In The Waiting Room, Peter Nicks takes viewers into the waiting room of Highland Public Hospital, Oakland. Shot over a 24 hour shift, this compelling documentary manages to capture both the enormity of the hospital’s enterprise (taking in 250 patients each day) and the intensely personal experiences that play out within it.

We meet a host of characters at Highland: the homeless addict who comes in so often the staff know him by name; twelve year old Deja, whose Dad is scared to tears she’s going to die, like his other child; the carpet layer, who keeps working through excruciating pain caused by spinal spurs. The staff also step in front of the camera, negotiating hospital bureaucracy and juggling their inadequate resources to help out as many people as they can in their twelve hour shifts.

Through these people, Nicks exposes the many shortcomings of the American healthcare system, where people without insurance are shunted from one facility to the next, getting sicker and poorer with every step. Nicks should be commended for the honesty in this film. He never victimises people for the sake of the story, but makes it clear that they are inevitably victims of a society that will make no concessions for them. Nicks portrays his characters with compassion, showing their misfortune, but also their resilience. As well as being serious and thought provoking, The Waiting Room is an engrossing watch.

This film is part of a larger project that is pulling together stories from the various people who wind up in Highland Hospital, with the aim of creating a platform for their thoughts to be made public and prominent.

For more information about the The Waiting Room Storytelling Project, see http://www.whatruwaitingfor.com

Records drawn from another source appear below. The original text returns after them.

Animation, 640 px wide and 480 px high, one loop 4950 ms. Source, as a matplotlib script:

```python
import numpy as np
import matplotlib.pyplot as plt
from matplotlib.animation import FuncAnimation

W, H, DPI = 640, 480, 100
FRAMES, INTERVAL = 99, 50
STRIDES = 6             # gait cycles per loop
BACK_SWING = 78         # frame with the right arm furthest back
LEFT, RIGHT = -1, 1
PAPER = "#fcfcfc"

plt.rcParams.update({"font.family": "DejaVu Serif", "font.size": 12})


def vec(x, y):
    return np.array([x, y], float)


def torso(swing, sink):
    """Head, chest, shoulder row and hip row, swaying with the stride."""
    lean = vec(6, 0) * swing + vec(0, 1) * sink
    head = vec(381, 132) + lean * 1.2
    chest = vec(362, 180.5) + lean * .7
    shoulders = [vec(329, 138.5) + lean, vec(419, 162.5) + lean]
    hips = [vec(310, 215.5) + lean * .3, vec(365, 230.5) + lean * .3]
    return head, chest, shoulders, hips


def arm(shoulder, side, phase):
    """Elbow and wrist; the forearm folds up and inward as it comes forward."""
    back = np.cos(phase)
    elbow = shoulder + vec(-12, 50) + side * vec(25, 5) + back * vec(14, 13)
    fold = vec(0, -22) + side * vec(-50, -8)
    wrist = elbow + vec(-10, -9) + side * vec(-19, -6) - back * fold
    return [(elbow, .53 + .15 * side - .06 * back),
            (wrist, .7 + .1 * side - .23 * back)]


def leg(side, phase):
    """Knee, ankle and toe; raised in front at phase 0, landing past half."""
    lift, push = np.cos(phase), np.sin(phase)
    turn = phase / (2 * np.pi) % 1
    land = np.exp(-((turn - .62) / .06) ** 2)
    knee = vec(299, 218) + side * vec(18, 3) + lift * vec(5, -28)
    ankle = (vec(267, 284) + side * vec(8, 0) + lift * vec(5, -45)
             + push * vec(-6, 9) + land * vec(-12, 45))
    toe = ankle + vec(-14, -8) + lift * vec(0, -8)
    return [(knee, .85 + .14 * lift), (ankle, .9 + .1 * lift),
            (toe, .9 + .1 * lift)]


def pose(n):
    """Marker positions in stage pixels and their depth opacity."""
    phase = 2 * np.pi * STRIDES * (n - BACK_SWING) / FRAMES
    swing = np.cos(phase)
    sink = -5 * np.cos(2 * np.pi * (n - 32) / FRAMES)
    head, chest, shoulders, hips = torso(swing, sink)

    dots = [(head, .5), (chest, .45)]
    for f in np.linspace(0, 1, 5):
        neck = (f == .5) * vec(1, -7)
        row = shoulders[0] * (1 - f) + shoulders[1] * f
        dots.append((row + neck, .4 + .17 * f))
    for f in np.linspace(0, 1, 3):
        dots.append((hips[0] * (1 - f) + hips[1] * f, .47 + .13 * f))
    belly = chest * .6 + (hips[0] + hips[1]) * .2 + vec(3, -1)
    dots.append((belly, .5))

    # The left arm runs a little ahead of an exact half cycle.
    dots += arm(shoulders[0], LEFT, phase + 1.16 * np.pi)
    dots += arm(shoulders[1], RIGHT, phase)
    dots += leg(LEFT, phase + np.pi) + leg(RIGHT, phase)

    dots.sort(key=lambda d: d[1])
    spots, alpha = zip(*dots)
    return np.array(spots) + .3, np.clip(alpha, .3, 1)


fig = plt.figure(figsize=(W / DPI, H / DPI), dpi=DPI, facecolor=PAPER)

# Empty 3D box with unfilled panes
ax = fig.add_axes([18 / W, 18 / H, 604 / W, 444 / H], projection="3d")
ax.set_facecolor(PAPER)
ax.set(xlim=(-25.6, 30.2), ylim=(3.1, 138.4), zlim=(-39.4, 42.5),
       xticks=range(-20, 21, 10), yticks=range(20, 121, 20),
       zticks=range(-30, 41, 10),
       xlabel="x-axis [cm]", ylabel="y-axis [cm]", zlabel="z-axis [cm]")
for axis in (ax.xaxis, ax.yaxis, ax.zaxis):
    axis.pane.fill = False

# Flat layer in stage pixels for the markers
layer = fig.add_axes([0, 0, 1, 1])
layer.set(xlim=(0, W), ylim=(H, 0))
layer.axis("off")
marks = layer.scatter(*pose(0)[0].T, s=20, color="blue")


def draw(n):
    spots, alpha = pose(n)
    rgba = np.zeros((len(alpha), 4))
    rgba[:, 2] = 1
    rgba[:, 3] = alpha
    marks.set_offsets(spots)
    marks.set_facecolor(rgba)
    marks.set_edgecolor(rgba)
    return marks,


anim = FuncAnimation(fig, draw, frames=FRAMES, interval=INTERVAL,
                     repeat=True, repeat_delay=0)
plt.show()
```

‘The Waiting Room’ is showing on Monday 15 and Thursday 18 as part of the Documentary Edge Festival. For information on viewing times, visit http://www.documentaryedge.org.nz/2013/ak/film/waiting-room